By Sonya Lee
This past October, I attended the European Marine Science Educators Association (EMSEA) conference as a CaNOE representative. I was selected to present a poster about CaNOE and to speak on my work combining ocean technology and ocean literacy at the Discovery Centre in Nova Scotia. This was my second time attending the EMSEA conference, so I knew from the beginning that I was in for three days of amazing presentations, interactive workshops and meeting and reconnecting with inspiring individuals working in ocean education.
The Titantic Belfast Museum. The building exterior shows how big the ship’s bow was from all angles.
The conference was hosted by Titanic Belfast, in Belfast, UK. The museum has fantastic galleries that tell the story of the great industrial feat and tragic demise of the RMS Titanic. Titanic Belfast is also a centre of education and ocean literacy, especially of the deep sea, as the search for the Titanic in the Atlantic Ocean brought deep sea exploration into the public eye. The museum was very impressive and it even had a ride that took you on a multi-sensory journey through the making of the Titanic.
I arrived a couple of days early to recover and explore a bit of Northern Ireland before diving into the conference. I made my way up to Carrick-a-Rede rope bridge (a Game of Thrones film location) and the Giant’s Causeway, a UNESCO World Heritage Site, on the north coast. The drive up the coast was very wind-y and narrow (not to mention on the left side of the road), but it was worth it for the breathtaking coastal views.

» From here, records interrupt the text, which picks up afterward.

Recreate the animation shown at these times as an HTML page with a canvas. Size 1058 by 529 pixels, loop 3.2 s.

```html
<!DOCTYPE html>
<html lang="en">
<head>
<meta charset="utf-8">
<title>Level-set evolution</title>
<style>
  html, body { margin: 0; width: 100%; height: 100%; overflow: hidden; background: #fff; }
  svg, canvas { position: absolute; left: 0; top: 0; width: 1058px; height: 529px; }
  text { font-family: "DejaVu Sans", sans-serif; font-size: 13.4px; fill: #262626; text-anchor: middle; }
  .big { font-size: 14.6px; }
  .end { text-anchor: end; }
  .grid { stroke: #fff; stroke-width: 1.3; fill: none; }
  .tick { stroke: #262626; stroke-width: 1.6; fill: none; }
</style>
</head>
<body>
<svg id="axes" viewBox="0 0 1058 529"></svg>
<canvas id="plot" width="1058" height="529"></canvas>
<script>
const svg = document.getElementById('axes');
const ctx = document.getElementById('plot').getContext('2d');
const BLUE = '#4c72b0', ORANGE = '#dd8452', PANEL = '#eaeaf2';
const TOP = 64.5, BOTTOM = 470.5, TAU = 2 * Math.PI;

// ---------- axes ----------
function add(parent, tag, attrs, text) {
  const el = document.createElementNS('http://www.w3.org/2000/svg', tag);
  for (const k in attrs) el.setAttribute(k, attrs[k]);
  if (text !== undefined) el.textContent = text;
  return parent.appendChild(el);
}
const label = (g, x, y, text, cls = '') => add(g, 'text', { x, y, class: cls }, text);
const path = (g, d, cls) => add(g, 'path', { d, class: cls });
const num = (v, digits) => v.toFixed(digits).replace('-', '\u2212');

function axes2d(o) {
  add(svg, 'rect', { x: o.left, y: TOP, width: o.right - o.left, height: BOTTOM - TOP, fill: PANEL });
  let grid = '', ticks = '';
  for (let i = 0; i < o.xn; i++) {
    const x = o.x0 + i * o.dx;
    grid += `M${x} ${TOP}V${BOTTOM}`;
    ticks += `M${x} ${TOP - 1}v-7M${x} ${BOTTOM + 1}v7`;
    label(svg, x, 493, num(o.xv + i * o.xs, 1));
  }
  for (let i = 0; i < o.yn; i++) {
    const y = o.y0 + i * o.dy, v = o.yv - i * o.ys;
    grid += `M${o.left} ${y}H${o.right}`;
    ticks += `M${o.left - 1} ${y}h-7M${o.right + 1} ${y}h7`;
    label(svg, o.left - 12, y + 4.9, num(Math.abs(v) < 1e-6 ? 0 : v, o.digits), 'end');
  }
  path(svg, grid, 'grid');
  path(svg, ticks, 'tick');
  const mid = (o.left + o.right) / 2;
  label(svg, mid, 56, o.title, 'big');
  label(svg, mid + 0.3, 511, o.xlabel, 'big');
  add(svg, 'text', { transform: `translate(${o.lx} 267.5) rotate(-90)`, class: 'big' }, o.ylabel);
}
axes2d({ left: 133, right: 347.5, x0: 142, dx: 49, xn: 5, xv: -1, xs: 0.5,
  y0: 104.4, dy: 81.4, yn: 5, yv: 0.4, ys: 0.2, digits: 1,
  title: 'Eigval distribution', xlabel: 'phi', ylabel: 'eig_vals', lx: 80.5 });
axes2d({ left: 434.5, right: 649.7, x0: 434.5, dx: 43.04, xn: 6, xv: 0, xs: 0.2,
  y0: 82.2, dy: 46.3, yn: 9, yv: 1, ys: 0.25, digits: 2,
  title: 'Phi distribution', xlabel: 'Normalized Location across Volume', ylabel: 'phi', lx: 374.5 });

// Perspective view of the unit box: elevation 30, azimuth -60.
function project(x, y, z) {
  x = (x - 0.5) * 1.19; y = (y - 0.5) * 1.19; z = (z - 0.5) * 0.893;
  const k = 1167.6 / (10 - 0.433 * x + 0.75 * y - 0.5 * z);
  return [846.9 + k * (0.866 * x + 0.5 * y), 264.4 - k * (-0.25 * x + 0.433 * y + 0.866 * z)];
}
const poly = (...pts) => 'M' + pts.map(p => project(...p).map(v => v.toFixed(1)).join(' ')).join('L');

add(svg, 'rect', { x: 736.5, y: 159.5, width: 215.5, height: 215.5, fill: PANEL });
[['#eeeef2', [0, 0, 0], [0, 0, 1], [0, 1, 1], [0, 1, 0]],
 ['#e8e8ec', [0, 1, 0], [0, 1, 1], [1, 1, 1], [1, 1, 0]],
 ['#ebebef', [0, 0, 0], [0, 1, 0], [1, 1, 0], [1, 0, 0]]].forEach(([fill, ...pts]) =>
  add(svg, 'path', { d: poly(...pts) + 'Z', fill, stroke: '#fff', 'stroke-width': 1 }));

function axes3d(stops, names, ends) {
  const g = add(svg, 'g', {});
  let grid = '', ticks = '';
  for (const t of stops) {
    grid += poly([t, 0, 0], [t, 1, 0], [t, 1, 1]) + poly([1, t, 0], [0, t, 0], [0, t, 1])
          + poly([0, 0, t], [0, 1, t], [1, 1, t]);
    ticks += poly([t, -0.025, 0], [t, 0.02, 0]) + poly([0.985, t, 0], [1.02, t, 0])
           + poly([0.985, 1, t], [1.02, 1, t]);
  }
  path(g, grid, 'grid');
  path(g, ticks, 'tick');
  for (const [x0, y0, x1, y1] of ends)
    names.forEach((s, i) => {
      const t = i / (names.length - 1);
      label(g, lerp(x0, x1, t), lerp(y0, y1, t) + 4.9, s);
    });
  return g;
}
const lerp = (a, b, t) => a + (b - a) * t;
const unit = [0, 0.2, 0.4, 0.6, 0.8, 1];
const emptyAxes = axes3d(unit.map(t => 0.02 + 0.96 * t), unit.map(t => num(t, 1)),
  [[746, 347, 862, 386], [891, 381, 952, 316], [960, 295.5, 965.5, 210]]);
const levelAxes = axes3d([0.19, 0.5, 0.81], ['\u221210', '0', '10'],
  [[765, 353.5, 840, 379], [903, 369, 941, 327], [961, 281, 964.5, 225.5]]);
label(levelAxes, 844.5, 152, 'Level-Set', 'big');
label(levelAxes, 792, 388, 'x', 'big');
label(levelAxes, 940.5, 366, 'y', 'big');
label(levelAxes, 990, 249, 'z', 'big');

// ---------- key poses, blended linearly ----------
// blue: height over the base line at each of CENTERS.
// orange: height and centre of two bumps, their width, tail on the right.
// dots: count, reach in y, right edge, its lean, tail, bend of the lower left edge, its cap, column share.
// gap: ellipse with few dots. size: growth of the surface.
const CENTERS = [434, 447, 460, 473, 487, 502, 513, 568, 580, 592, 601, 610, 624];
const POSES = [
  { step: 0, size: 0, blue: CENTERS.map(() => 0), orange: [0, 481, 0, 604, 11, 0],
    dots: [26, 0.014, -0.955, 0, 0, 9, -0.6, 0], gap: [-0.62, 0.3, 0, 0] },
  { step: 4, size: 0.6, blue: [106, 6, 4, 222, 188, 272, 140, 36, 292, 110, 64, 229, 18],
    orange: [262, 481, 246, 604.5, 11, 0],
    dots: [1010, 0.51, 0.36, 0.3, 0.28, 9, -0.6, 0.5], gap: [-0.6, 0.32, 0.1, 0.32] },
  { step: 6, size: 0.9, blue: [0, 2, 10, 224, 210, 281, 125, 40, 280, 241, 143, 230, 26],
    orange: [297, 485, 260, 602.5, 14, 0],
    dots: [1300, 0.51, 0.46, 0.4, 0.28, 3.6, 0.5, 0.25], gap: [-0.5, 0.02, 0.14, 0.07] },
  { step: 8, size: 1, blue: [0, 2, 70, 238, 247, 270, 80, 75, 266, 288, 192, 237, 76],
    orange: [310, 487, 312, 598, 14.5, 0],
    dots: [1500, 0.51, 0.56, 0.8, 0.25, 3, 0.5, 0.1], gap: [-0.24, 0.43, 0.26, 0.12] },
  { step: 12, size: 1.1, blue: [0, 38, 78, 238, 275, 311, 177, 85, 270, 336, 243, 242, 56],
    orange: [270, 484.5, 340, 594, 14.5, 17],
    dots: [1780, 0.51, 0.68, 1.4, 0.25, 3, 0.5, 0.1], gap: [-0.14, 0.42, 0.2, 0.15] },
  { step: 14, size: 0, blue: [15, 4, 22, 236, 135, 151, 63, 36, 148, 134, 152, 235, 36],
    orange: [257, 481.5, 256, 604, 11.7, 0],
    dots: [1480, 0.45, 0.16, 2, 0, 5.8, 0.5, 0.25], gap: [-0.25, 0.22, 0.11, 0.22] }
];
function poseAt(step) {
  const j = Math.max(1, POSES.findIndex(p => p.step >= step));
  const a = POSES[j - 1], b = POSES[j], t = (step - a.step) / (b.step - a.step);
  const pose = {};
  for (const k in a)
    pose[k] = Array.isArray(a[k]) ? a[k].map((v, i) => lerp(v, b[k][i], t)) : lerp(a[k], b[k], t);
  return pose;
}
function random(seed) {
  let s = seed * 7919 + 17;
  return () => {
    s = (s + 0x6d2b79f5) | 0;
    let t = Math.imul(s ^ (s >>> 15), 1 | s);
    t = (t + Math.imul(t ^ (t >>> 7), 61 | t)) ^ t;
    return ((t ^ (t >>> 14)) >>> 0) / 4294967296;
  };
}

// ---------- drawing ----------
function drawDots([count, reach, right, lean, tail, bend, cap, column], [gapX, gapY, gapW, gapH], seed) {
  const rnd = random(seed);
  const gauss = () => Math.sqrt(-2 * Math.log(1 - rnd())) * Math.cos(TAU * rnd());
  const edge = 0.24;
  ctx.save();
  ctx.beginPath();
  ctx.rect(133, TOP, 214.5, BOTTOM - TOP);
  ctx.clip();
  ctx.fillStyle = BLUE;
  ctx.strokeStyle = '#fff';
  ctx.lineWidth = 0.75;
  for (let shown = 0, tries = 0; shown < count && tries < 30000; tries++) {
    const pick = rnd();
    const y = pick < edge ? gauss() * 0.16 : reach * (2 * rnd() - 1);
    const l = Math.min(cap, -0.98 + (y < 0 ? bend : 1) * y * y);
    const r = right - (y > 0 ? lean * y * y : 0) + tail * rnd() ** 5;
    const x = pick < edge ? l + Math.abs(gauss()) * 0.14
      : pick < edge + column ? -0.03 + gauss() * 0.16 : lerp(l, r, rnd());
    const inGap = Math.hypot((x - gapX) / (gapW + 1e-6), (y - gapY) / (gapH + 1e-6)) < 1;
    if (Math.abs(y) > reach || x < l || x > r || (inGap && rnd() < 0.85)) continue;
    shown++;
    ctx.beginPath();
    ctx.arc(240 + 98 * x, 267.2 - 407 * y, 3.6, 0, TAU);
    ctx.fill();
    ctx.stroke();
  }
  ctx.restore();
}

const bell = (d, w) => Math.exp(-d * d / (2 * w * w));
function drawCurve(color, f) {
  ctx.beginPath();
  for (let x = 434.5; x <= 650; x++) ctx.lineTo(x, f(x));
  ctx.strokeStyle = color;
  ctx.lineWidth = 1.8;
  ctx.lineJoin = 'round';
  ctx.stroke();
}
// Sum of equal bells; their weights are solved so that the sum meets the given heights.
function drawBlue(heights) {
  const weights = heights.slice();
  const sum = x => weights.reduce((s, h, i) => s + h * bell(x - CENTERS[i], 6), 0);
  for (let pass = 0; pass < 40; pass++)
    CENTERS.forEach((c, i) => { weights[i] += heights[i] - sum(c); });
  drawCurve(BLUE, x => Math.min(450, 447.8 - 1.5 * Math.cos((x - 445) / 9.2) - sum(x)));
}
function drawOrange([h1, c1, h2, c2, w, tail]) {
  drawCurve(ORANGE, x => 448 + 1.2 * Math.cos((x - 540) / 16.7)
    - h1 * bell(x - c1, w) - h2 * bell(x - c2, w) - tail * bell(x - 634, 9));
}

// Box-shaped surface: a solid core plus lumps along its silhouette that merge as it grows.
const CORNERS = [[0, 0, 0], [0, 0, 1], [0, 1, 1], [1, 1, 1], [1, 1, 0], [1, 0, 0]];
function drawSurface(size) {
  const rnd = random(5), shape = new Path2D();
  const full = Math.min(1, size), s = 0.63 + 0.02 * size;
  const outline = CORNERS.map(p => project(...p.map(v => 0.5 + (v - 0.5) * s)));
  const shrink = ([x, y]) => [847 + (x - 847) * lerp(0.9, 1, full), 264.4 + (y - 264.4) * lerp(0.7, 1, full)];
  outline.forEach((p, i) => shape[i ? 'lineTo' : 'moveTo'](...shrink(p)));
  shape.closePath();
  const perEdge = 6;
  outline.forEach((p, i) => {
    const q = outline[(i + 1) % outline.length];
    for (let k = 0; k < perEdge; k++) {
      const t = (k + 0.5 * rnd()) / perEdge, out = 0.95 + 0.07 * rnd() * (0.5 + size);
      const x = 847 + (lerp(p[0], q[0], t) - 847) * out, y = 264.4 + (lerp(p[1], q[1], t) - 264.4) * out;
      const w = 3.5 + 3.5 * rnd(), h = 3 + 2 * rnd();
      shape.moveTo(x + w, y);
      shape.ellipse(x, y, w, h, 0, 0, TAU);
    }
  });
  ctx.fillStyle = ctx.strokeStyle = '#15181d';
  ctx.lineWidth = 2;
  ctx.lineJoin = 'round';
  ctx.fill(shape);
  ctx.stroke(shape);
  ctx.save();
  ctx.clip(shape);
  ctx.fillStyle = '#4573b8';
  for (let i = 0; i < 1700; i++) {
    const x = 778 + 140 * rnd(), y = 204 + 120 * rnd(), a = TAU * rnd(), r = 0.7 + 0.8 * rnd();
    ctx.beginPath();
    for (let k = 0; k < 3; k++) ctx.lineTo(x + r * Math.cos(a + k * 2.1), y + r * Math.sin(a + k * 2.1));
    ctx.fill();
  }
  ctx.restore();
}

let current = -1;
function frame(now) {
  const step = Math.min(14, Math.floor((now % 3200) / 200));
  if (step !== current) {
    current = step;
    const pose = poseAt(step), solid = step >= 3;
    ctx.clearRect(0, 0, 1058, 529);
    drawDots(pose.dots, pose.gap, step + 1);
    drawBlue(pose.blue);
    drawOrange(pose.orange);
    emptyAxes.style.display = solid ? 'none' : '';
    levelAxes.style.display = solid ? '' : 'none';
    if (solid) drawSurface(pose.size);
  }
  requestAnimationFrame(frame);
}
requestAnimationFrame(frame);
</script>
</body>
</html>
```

Me with basalt columns in Giant’s Causeway, a UNESCO heritage site, on the north coast of Northern Ireland. Very cool rock formations with a fun legend to go with it.
Day 1 of the conference started with the EMSEA president, Fiona Crouch, descending into the conference room down the Titanic’s iconic Grand Staircase. Following Fiona’s fun welcome, we heard from two keynote speakers. Ivan Conesa-Alcolea from the European Commission spoke on the progress of Horizon 2020’s ocean literacy initiatives, notably on SeaChange and ResponSEAble. David Cline from the US Aquaculture Society addressed the importance of moving away from capture fisheries into sustainable aquaculture for marine conservation and what educators can do to help.

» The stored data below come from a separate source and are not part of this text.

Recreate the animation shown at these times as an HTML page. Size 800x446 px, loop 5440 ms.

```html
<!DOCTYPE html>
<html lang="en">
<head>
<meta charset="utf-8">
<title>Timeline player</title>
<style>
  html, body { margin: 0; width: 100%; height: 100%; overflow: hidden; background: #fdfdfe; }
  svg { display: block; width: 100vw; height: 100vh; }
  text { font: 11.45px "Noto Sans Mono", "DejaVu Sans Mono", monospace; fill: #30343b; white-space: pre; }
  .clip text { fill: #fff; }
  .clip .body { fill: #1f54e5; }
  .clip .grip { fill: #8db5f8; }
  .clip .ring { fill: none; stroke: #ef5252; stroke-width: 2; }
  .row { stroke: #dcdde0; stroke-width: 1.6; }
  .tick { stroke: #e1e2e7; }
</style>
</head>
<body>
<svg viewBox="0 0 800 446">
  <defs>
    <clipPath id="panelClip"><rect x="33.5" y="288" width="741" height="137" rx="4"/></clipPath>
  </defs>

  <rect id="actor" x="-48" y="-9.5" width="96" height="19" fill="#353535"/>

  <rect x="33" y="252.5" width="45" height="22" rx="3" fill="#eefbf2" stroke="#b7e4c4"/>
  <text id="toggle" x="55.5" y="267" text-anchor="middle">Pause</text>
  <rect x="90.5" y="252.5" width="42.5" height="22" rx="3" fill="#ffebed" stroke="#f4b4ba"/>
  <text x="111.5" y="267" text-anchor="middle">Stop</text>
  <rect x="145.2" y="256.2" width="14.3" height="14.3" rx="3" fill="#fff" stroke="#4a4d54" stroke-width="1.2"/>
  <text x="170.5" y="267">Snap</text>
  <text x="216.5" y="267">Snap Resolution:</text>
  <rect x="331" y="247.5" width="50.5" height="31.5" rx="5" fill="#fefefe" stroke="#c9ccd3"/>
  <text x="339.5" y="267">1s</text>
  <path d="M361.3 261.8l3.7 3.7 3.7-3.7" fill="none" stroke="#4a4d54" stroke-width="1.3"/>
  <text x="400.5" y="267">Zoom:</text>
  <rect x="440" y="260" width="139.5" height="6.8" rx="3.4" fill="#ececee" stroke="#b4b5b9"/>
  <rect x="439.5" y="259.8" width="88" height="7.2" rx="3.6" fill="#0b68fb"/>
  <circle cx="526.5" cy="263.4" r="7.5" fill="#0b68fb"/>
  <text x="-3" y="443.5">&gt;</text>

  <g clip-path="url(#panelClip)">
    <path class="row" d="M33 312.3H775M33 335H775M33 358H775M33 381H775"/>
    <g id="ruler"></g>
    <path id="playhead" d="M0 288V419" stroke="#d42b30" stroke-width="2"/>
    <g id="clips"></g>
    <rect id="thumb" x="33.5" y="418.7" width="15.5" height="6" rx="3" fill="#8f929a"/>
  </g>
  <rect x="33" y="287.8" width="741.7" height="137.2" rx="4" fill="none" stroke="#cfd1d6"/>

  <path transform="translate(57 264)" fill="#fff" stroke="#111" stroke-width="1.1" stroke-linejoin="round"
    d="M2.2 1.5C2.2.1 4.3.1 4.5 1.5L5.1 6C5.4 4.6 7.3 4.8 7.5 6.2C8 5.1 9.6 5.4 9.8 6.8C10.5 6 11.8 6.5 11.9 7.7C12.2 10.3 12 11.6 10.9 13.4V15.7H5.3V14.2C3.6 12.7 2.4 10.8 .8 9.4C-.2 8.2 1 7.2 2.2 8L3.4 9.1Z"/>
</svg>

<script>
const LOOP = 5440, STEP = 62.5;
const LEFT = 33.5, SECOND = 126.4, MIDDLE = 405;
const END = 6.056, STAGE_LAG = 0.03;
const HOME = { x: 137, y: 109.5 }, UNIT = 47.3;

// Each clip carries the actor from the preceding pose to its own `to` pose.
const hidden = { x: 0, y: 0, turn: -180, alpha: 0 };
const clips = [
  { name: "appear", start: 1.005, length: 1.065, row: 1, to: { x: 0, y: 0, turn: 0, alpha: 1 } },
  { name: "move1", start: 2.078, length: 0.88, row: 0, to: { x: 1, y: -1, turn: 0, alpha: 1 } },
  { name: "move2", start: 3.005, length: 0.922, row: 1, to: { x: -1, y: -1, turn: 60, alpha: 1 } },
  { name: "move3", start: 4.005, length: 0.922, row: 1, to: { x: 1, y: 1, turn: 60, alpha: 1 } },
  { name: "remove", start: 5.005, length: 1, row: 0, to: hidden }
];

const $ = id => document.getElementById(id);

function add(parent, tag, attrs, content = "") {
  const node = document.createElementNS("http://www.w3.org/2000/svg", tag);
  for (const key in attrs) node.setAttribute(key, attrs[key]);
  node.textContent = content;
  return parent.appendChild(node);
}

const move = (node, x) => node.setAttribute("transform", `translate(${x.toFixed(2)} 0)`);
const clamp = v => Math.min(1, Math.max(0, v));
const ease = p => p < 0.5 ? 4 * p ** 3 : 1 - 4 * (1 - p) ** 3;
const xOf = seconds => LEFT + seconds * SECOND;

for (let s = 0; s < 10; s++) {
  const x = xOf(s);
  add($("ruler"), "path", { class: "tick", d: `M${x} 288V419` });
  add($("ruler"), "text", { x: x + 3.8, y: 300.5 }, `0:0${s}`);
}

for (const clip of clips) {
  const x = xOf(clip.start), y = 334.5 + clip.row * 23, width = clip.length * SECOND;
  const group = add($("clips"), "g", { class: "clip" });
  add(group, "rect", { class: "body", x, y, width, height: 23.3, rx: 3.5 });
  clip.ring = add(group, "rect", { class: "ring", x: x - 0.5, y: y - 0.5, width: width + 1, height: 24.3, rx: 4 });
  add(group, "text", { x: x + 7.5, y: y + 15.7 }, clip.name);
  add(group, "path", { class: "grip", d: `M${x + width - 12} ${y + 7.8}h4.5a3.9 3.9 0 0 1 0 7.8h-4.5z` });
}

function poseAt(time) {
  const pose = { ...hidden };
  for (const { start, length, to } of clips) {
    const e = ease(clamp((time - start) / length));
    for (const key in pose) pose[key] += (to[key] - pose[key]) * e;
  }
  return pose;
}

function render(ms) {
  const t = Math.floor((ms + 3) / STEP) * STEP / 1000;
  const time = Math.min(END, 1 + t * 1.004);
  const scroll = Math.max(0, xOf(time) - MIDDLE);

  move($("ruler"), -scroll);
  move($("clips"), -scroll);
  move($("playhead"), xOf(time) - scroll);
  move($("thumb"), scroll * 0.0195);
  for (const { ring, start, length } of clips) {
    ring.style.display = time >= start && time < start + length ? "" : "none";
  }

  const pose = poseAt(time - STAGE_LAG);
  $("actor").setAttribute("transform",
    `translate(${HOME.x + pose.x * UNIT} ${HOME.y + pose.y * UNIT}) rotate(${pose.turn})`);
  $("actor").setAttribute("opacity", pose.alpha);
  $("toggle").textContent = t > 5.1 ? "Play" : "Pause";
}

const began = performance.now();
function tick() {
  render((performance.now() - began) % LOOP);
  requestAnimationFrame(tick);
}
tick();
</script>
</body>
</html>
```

EMSEA President Fiona Crouch giving her opening welcome address with the replica of the Titanic Grand Staircase in the background.
The rest of the day was filled with parallel presentation sessions on bringing marine science into formal and informal education settings and workshops. I was inspired by presentations that highlighted amazing examples of hands-on activities at the Marine Biological Association, conservation communication from the Pitcairn Islands with the Zoological Society of London, and a study on barriers to teaching about the ocean in classrooms in the UK. During the workshop about aquaculture and education, there was an example of an education program by Ciimar in Portugal that used mini tanks in classrooms to show how molluscs in a multitrophic aquaculture system can improve water quality. It was interesting to hear different perspectives and discussions around aquaculture and education.
Starting on day one of the conference, I presented a poster on CaNOE. It was a great opportunity to speak to Europeans and Americans about ocean literacy in Canada and to share our achievements. It was a great first day as I caught up with fellow educators I had met last year, connected with new people and learned of their successes and challenges in advancing ocean literacy in their respective countries. Stay tuned to read about the next two days of the EMSEA conference!
Talking about CaNOE with Weronika from the Gdynia Aquarium in Poland.
Sonya is a Science Educator at the Discovery Centre, a science centre in Halifax, NS. She delivers hands-on curriculum-based science workshops to students in Grades P-12 all around Nova Scotia. This is her second year on the Board of Directors of CaNOE. In 2015-2016, she co-chaired the Conference Organizing Working Group to organize the 2nd CaNOE Ocean Literacy Conference in Halifax. This year, she hopes to use her experience in hands-on education to help steer an Education Working Group for CaNOE.